WebVan *might* have succeeded if they'd made some different decisions. Others, like Boo.com, seem to have viewed their venture capital as Woo Hoo Free Money Everybody Gets A Porsche and seemed shocked, absolutely shocked when the end came and they weren't successful. Wasn't sticking .com on the end of your name supposed to guarantee success?
In the summer of 1999 my business partner and I tried to get a small business loan to start our own dewey-eyed vision of the future. Unfortunately, our company had nothing to do with the internet aside from a coporate web site. The meeting with the bank loan officers were surreal.
"So, tell me what your internet
"Ah... well, it doesn't have much to do with the internet. What we do is--"
You could then see the interest draining from them, their eyes darting towards the nearest exit, their formerly firm grip on the check-signing pen now lax, the briefcase mysteriously shut when a moment ago it'd been invitingly full of applications and "Let Us Help You Start Your INTERNET Company!" glossies.
The one and only time I contacted an ex-boss to see if he was interested in a buy-in resulted in this keen observation: "Ralf my boy, why should I give you any money? Your plan says you can give me a return on my investment of $3 for every $1 pumped in. I've got some money in a dot-com that'll return 10 million dollars
for every buck I put in."
He got me there. I thanked him and left, never realizing how catastrophically wrong his reasoning was until the market exploderized at the turn of the century. I wonder how many 10-million dollar bills he ever got to cash? *chuckle*
Another story: I kept in contact with an ex-coworker, the CTO of a medium sized company. He went on to do mysterious things in New England, the kind of things that, while clearly legal, he was never able to describe adequately to the likes of me. Complicated big business things.
Anyway, we're chatting on the phone (circa 1999) about how crazy the .com investment thing is, and he tells me about this recent episode in his life. He goes to lunch with a venture capitalist pal of his, and idly mentions this idea he had for a web site and how it might make some money. The way he relates it, the whole thing was a "wouldn't it be super keen if you could buy pre-shaved monkeys on the internet" kind of hare-brained idea. He threw it out there as a joke, knowing the guy processed dozens of stupid ideas a week.

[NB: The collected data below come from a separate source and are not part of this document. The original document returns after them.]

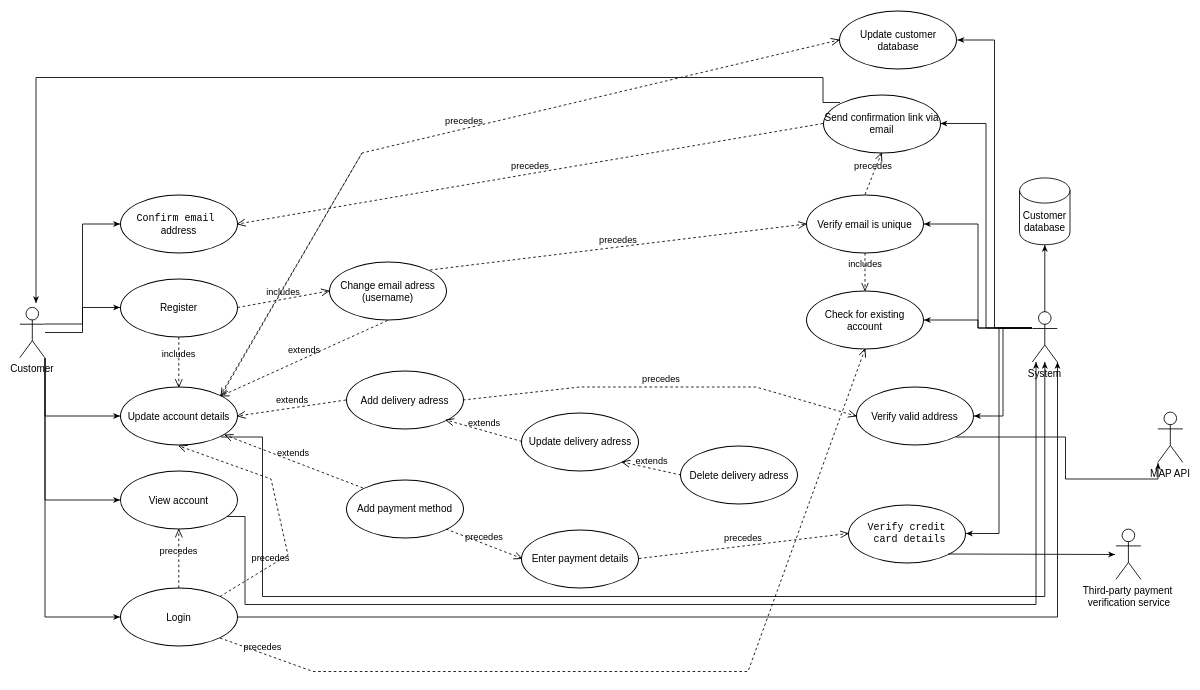
<!DOCTYPE html>
<html lang="en">
<head>
<meta charset="utf-8">
<title>Customer account use case diagram</title>
<style>
:root { --ink: #000; --paper: #fff; }
* { box-sizing: border-box; }
body { margin: 0; background: var(--paper); color: var(--ink); }
.diagram {
  position: relative; width: 1200px; height: 690px; overflow: hidden;
  background: var(--paper);
  font: 10px/12px "Liberation Sans", Arial, sans-serif;
}
.connectors { position: absolute; left: 0; top: 0; display: block; }
.connectors g { fill: none; stroke: var(--ink); stroke-width: .85; }
.flow path { marker-end: url(#solid-arrow); }
.relation { stroke-dasharray: 2.6 2.6; }
.relation path { marker-end: url(#open-arrow); }
.case, .label, .caption {
  position: absolute; left: var(--x); top: var(--y);
  transform: translate(-50%, -50%);
  text-align: center; white-space: pre;
}
.case {
  display: flex; align-items: center; justify-content: center;
  width: 118px; height: 59px;
  border: 1px solid var(--ink); border-radius: 50%;
  background: var(--paper);
}
.label { font-size: 9.2px; line-height: 11px; }
.mono { font-family: "Liberation Mono", monospace; }
</style>
</head>
<body>
<main class="diagram">

  <div class="case" style="--x:898px;--y:40px">Update customer
database</div>
  <div class="case" style="--x:881.5px;--y:123.5px">Send confirmation link via
email</div>
  <div class="case" style="--x:864.5px;--y:224px">Verify email is unique</div>
  <div class="case" style="--x:864.5px;--y:320px">Check for existing
account</div>
  <div class="case" style="--x:914.5px;--y:416px">Verify valid address</div>
  <div class="case mono" style="--x:906.5px;--y:533.5px">Verify credit
 card details</div>
  <div class="case" style="--x:178.5px;--y:224px"><span><span class="mono">Confirm email </span>
address</span></div>
  <div class="case" style="--x:178.5px;--y:307.5px">Register</div>
  <div class="case" style="--x:178.5px;--y:416px">Update account details</div>
  <div class="case" style="--x:178.5px;--y:500px">View account</div>
  <div class="case" style="--x:178.5px;--y:617px">Login</div>
  <div class="case" style="--x:387.5px;--y:291px">Change email adress
(username)</div>
  <div class="case" style="--x:404.5px;--y:400px">Add delivery adress</div>
  <div class="case" style="--x:580px;--y:441.5px">Update delivery adress</div>
  <div class="case" style="--x:739px;--y:475px">Delete delivery adress</div>
  <div class="case" style="--x:404.5px;--y:508.5px">Add payment method</div>
  <div class="case" style="--x:580px;--y:558.5px">Enter payment details</div>

  <svg class="connectors" width="1200" height="690" viewBox="0 0 1200 690" aria-hidden="true">
    <defs>
      <marker id="solid-arrow" markerUnits="userSpaceOnUse" markerWidth="8" markerHeight="8" refX="7" refY="4" orient="auto">
        <path d="M7 4L0 7L2 4L0 1Z" fill="#000"/>
      </marker>
      <marker id="open-arrow" markerUnits="userSpaceOnUse" markerWidth="10" markerHeight="9" refX="8" refY="4.5" orient="auto">
        <path d="M0 1L8 4.5L0 8" fill="none" stroke="#000" stroke-width=".85"/>
      </marker>
      <g id="actor">
        <circle cx="0" cy="0" r="6.3"/>
        <path d="M0 6V27M-12.5 10.5H12.5M0 27L-12.5 44M0 27L12.5 44"/>
      </g>
    </defs>

    <g class="actors">
      <use href="#actor" x="32.3" y="313.7"/>
      <use href="#actor" x="1044.8" y="318"/>
      <use href="#actor" x="1170.3" y="418.4"/>
      <use href="#actor" x="1128.4" y="535.4"/>
    </g>
    <g class="database">
      <path d="M1019.5 190.5V232C1019.5 249 1070 249 1070 232V190.5"/>
      <ellipse cx="1044.8" cy="190.5" rx="25.2" ry="12.6"/>
    </g>

    <g class="flow">
      <path d="M840 102.5H823V77.5H36V303"/>
      <path d="M45 324H82.5V224H120"/>
      <path d="M45 332.5H82.5V307.5H120"/>
      <path d="M45 358V416H120"/>
      <path d="M45 358V500H120"/>
      <path d="M45 358V617H120"/>
      <path d="M1032 328H994.5V40H957.5"/>
      <path d="M1032 328H986V123.5H940.5"/>
      <path d="M1032 328H978V224H924"/>
      <path d="M1032 328H978V320H924"/>
      <path d="M1032 328H1003V416H974"/>
      <path d="M1032 328H999V533.5H966"/>
      <path d="M1044.8 312V245"/>
      <path d="M221 437H262.5V596.5H1044.8V362"/>
      <path d="M227 516.5H245V604.5H1036V362"/>
      <path d="M237 617H1057.5V362"/>
      <path d="M956 437H1065.5V479H1158V463"/>
      <path d="M948 554L1115 554.5"/>
    </g>

    <g class="relation">
      <path d="M220 396L362 153L839 40" style="marker-start:none"/>
      <path d="M362 153L221 396"/>
      <path d="M823 123.5L237.5 224"/>
      <path d="M430 270L806 224"/>
      <path d="M865 194.5L881.5 153"/>
      <path d="M865 253V290.5"/>
      <path d="M237.5 307.5L329 291"/>
      <path d="M178.8 337V387"/>
      <path d="M387.5 320.5L221 396"/>
      <path d="M346 400L237.5 416"/>
      <path d="M463 400L580 387H756L856 416"/>
      <path d="M522 441.5L446 420"/>
      <path d="M681 475L622 462"/>
      <path d="M363 488L225 435"/>
      <path d="M446 529L522 558.5"/>
      <path d="M639 558.5L848 533.5"/>
      <path d="M178.8 588V529.5"/>
      <path d="M220 596.5L288 555L271 479L179 446"/>
      <path d="M220 638L313 671.5H748L865 349"/>
    </g>
  </svg>

  <span class="label" style="--x:464px;--y:121px">precedes</span>
  <span class="label" style="--x:530px;--y:166px">precedes</span>
  <span class="label" style="--x:873px;--y:166px">precedes</span>
  <span class="label" style="--x:618px;--y:240px">precedes</span>
  <span class="label" style="--x:865px;--y:264px">includes</span>
  <span class="label" style="--x:283px;--y:292px">includes</span>
  <span class="label" style="--x:178.5px;--y:354px">includes</span>
  <span class="label" style="--x:304px;--y:350px">extends</span>
  <span class="label" style="--x:292px;--y:400px">extends</span>
  <span class="label" style="--x:661px;--y:379px">precedes</span>
  <span class="label" style="--x:484px;--y:423px">extends</span>
  <span class="label" style="--x:651.5px;--y:461px">extends</span>
  <span class="label" style="--x:293px;--y:453px">extends</span>
  <span class="label" style="--x:484px;--y:537px">precedes</span>
  <span class="label" style="--x:743px;--y:538px">precedes</span>
  <span class="label" style="--x:178.5px;--y:551px">precedes</span>
  <span class="label" style="--x:270.5px;--y:558px">precedes</span>
  <span class="label" style="--x:262.5px;--y:647px">precedes</span>

  <div class="caption" style="--x:32px;--y:368.5px">Customer</div>
  <div class="caption" style="--x:1044.5px;--y:373.5px">System</div>
  <div class="caption" style="--x:1170px;--y:473.5px">MAP API</div>
  <div class="caption" style="--x:1127.5px;--y:597px">Third-party payment
 verification service</div>
  <div class="caption" style="--x:1044.5px;--y:222px">Customer
database</div>

</main>
</body>
</html>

Lunch over, he drives home -- maybe 30 minutes. By the time he unlocks his apartment door, the fax machine is already chewing through a ream of paper. He's got incoming resumes from coworkers, friends, acquaintences all wanting to work on his fabulous new project!
Thank god it was meant as a joke, otherwise www.PreshavedMonkeys.com
might be on that list.